Please state how many lines in the records below contain the word "blade", giving only the number.

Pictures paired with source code

+ + +

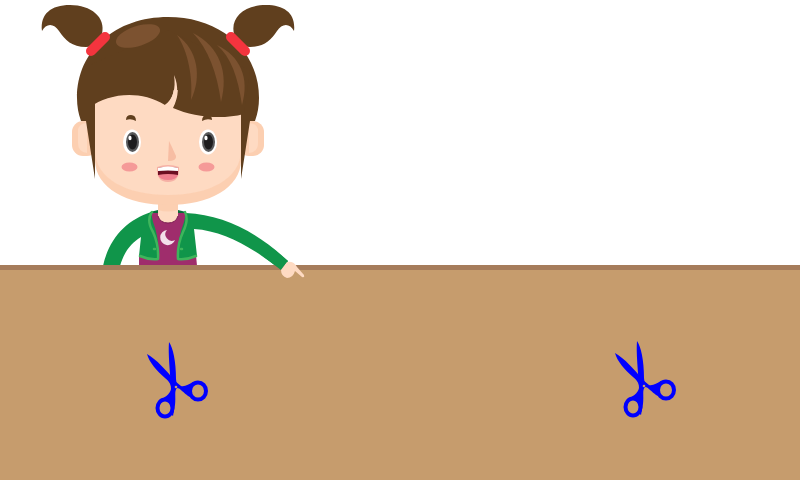
<!DOCTYPE html>
<html lang="en">
<head>
<meta charset="utf-8">
<title>Girl at the craft table</title>
<style>
:root {
  --paper: #ffffff;
  --table: #c69c6d;
  --table-edge: #a67c5b;
  --hair: #603f1e;
  --hair-light: #7c5230;
  --skin: #fedac2;
  --skin-shade: #fccfb1;
  --nose: #f7bda3;
  --blush: #f59a98;
  --band: #f4343e;
  --jacket: #10954a;
  --jacket-dark: #0a6b38;
  --trim: #3fb55c;
  --shirt: #9f2d6c;
  --moon: #f3dfea;
  --mouth: #6d0f22;
  --tongue: #f07f8e;
  --lip: #f6b0a5;
  --blade: #0000ff;
}
html, body { margin: 0; width: 800px; height: 480px; overflow: hidden; background: var(--paper); }
svg { display: block; }
.hair { fill: var(--hair); }
.hair-light { fill: var(--hair-light); }
.skin { fill: var(--skin); }
.skin-shade { fill: var(--skin-shade); }
.jacket { fill: var(--jacket); }
.trim { fill: none; stroke: var(--trim); stroke-width: 2.5; stroke-linecap: round; stroke-linejoin: round; }
.band { stroke: var(--band); stroke-width: 10; stroke-linecap: round; }
.brow { fill: var(--hair); }
.blush { fill: var(--blush); }
.blade { fill: var(--blade); }
.handle { fill: none; stroke: var(--blade); stroke-width: 4; }
</style>
</head>
<body>
<svg width="800" height="480" viewBox="0 0 800 480" role="img" aria-label="A girl with pigtails pointing over a table with two pairs of scissors">
  <defs>
    <clipPath id="face-shape">
      <path d="M95 90H241V160C241 188 209 205 168 205C127 205 95 188 95 160Z"/>
    </clipPath>
    <g id="eye">
      <ellipse rx="9" ry="12.5" fill="#fff"/>
      <ellipse cx="0.5" cy="0" rx="6.5" ry="10" fill="#58595b"/>
      <ellipse cx="0.5" cy="0" rx="4.5" ry="7.5" fill="#1d1d1f"/>
      <ellipse cx="-2" cy="-4" rx="1.6" ry="2.2" fill="#fff"/>
    </g>
    <g id="scissors">
      <path class="blade" d="M147 354C156 359 167 371 175 381L181 386C185 387 189 384 193 382L197 398C190 399 187 395 182 391C180 389 179 388 177 388C174 391 176 396 175 405L173 416L158 402C164 397 170 395 171 389C172 386 169 381 165 378C157 371 149 362 147 354Z"/>
      <path class="blade" d="M169 342C173 348 176 361 176 379L177 387L171 389C170 370 168 354 169 342Z"/>
      <ellipse cx="165" cy="408" rx="7.5" ry="8.5" fill="var(--table)"/>
      <ellipse cx="198" cy="391" rx="8" ry="8.5" fill="var(--table)"/>
      <ellipse class="handle" cx="165" cy="408" rx="7.5" ry="8.5"/>
      <ellipse class="handle" cx="198" cy="391" rx="8" ry="8.5"/>
      <circle cx="176" cy="387" r="1.3" fill="var(--table)"/>
    </g>
  </defs>

  <rect width="800" height="480" fill="var(--paper)"/>

  <g id="body">
    <path fill="var(--jacket-dark)" d="M150 212Q168 206 186 212L184 222H152Z"/>
    <path fill="var(--shirt)" d="M151 213H185L196 255L197 266H139V257Z"/>
    <path class="skin" d="M158 203H178V216Q176 223 168 223Q160 223 158 216Z"/>
    <path class="skin-shade" d="M158 204H178V210Q168 213 158 210Z"/>
    <path fill="none" stroke="#7c1f53" stroke-width="1" d="M158 216Q160 223 168 223Q176 223 178 216"/>
    <path fill="var(--moon)" d="M167 230A7.6 7.6 0 1 0 175 240A6.5 6.5 0 0 1 167 230Z"/>
    <path class="jacket" d="M151 212C127 220 109 238 103 266H120C124 252 131 243 141 237L139 256Q148 261 158 259Q160 240 153 222Z"/>
    <path class="jacket" d="M186 213C224 215 257 232 288 261L281 270C253 248 225 231 194 229L197 256Q188 261 178 259Q177 240 184 222Z"/>
    <path class="trim" d="M152 212Q146 220 153 232Q159 245 158 259Q149 260 140 256"/>
    <path class="trim" d="M185 212Q189 220 183 232Q177 245 178 259Q187 260 196 256"/>
    <path class="trim" d="M154 249h1M181 249h1"/>
  </g>

  <g id="head">
    <rect class="skin-shade" x="72" y="121" width="26" height="35" rx="11"/>
    <rect class="skin-shade" x="238" y="121" width="26" height="35" rx="11"/>
    <path class="skin" d="M78 129Q80 123 87 123V153Q78 152 78 143ZM258 129Q256 123 249 123V153Q258 152 258 143Z"/>
    <path class="hair" d="M77 98C77 50 116 17 168 17C220 17 259 50 259 98Q259 110 255 121H250L241 179V110H95V179L86 121H81Q77 110 77 98Z"/>
    <g clip-path="url(#face-shape)">
      <rect class="skin-shade" x="95" y="90" width="146" height="116"/>
      <path class="skin" d="M95 90H241V150C241 179 209 195 168 195C127 195 95 179 95 150Z"/>
    </g>
  </g>

  <g id="face">
    <path class="brow" d="M126 120Q126 115 131 115Q136 115 136 121Q131 118 126 120ZM202 121Q202 115 207 115Q212 115 212 120Q207 118 202 121Z"/>
    <use href="#eye" x="132" y="142"/>
    <use href="#eye" x="208" y="142"/>
    <ellipse class="blush" cx="129.500" cy="167" rx="8" ry="4.500"/>
    <ellipse class="blush" cx="206.500" cy="167" rx="8" ry="4.500"/>
    <path fill="var(--nose)" d="M169 141Q172 147 176 156Q177 161 168 161Z"/>
    <path fill="var(--lip)" d="M157 167Q168 163 179 167Q180 182 168 182Q156 182 157 167Z"/>
    <path fill="var(--mouth)" d="M158 168Q168 166 178 168V175H158Z"/>
    <path fill="#fff" d="M158 168Q168 165 178 168V171Q168 170 158 171Z"/>
    <path fill="var(--tongue)" d="M158 175Q168 173 178 175Q176 180 168 180Q160 180 158 175Z"/>
  </g>

  <g id="fringe">
    <path class="hair" d="M90 107C108 94 139 89 165 105Q176 99 174 75Q182 90 173 108C194 117 221 120 244 114L250 70L168 30L90 65Z"/>
    <path class="skin" d="M165 105C173 99 176 89 174 75C179 86 178 99 172 108Z"/>
    <ellipse class="hair-light" cx="138" cy="36" rx="23" ry="10" transform="rotate(-18 138 36)"/>
    <path class="hair-light" d="M177 35C198 50 202 77 191 100C193 77 188 51 177 35ZM193 33C220 47 229 73 221 102C217 72 208 49 193 33ZM217 45C240 56 250 78 242 105C238 77 231 57 217 45Z"/>
  </g>

  <g id="pigtails">
    <path class="hair" d="M42 31C40 14 51 5 70 5C91 5 106 17 102 34C100 42 94 47 86 47C72 47 65 40 59 31C54 23 46 23 42 31Z"/>
    <path class="hair" d="M294 31C296 14 285 5 266 5C245 5 230 17 234 34C236 42 242 47 250 47C264 47 271 40 277 31C282 23 290 23 294 31Z"/>
    <path class="band" d="M91 51L105 37M245 51L231 37"/>
  </g>

  <g id="table">
    <rect y="265" width="800" height="215" fill="var(--table)"/>
    <rect y="265" width="800" height="5" fill="var(--table-edge)"/>
  </g>

  <g id="pointing-hand">
    <path class="jacket" d="M272 248L288 261L281 270L264 257Z"/>
    <path class="skin" d="M287 262Q294 261 297 267L304 275Q305 278 302 277L295 271Q293 278 287 278Q281 276 281 270Z"/>
  </g>

  <use href="#scissors"/>
  <use href="#scissors" x="468" y="-1"/>
</svg>
</body>
</html>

+ + +

Exercise solution: 5